_What is expected_.
Every line containing the string "text" is to be copied from the records.

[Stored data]

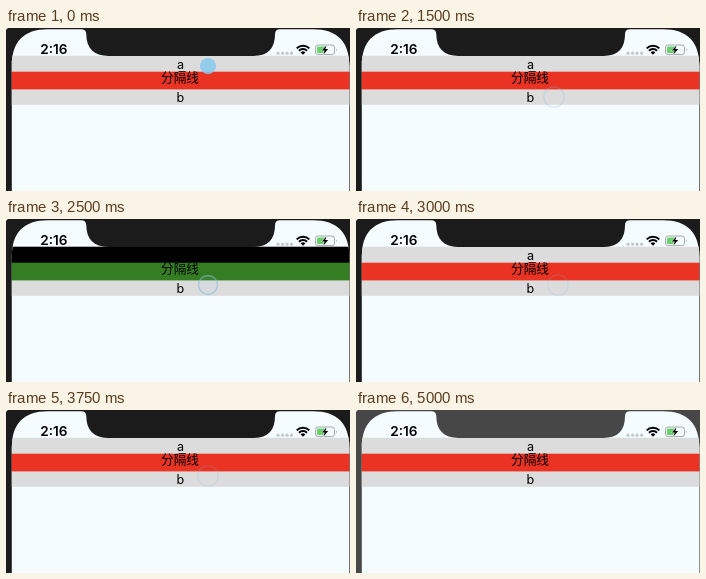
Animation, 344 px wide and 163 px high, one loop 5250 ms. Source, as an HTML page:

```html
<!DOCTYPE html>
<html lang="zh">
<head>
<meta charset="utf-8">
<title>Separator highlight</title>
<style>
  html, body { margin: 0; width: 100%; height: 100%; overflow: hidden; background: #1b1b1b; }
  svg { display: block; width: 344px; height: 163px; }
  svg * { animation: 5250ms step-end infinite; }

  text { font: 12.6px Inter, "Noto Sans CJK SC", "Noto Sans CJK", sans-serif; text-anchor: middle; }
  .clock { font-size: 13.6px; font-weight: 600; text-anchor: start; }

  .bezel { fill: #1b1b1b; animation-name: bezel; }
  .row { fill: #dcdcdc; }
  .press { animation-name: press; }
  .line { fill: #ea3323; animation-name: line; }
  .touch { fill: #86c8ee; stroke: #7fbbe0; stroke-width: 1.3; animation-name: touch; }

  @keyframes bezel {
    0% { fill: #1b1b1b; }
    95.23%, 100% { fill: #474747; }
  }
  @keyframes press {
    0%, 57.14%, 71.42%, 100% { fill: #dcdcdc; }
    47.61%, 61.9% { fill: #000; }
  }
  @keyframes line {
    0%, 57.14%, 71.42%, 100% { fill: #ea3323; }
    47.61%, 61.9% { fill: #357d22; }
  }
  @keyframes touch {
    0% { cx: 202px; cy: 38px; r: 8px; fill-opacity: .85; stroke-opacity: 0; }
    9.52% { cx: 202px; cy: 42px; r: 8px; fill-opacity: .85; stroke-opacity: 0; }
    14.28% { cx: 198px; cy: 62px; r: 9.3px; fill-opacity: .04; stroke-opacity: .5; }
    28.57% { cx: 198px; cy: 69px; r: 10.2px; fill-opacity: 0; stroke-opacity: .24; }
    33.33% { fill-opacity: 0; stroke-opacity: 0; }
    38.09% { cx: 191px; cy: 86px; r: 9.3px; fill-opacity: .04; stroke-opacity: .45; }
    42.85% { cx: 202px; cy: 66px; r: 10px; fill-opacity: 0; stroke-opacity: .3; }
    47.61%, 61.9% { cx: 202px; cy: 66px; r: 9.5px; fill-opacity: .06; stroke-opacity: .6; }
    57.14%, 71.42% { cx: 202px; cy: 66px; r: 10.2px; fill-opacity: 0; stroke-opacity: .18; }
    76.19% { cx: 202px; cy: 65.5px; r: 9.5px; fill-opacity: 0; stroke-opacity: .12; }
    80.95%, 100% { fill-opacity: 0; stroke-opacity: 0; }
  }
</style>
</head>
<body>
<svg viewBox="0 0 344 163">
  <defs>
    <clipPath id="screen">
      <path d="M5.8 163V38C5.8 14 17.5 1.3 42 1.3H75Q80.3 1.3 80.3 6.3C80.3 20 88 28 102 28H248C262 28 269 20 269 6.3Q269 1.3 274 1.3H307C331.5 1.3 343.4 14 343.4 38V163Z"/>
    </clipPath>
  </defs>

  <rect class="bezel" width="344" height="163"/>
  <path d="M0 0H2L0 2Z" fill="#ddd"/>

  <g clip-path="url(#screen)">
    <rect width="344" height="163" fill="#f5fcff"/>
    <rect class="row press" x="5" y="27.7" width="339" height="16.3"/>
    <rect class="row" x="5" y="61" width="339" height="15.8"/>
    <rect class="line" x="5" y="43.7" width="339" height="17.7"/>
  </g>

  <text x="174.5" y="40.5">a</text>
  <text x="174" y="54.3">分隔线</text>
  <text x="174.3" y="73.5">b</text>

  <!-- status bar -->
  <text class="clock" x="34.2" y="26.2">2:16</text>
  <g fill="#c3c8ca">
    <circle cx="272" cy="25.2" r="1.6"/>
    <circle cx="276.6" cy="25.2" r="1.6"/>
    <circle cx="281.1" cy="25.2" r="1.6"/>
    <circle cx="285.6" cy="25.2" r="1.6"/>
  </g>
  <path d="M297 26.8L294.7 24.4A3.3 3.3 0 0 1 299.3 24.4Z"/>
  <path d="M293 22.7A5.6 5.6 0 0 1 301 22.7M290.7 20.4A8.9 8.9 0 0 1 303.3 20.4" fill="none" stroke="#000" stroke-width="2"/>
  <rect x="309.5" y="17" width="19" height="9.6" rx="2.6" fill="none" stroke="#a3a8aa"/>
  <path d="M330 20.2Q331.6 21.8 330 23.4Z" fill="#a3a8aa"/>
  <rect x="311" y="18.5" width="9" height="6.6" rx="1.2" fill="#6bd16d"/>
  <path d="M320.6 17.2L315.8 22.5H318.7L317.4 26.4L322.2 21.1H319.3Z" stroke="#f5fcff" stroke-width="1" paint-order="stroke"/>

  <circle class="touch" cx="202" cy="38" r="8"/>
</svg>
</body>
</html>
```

_Your solution_.
  text { font: 12.6px Inter, "Noto Sans CJK SC", "Noto Sans CJK", sans-serif; text-anchor: middle; }
  .clock { font-size: 13.6px; font-weight: 600; text-anchor: start; }
  <text x="174.5" y="40.5">a</text>
  <text x="174" y="54.3">分隔线</text>
  <text x="174.3" y="73.5">b</text>
  <text class="clock" x="34.2" y="26.2">2:16</text>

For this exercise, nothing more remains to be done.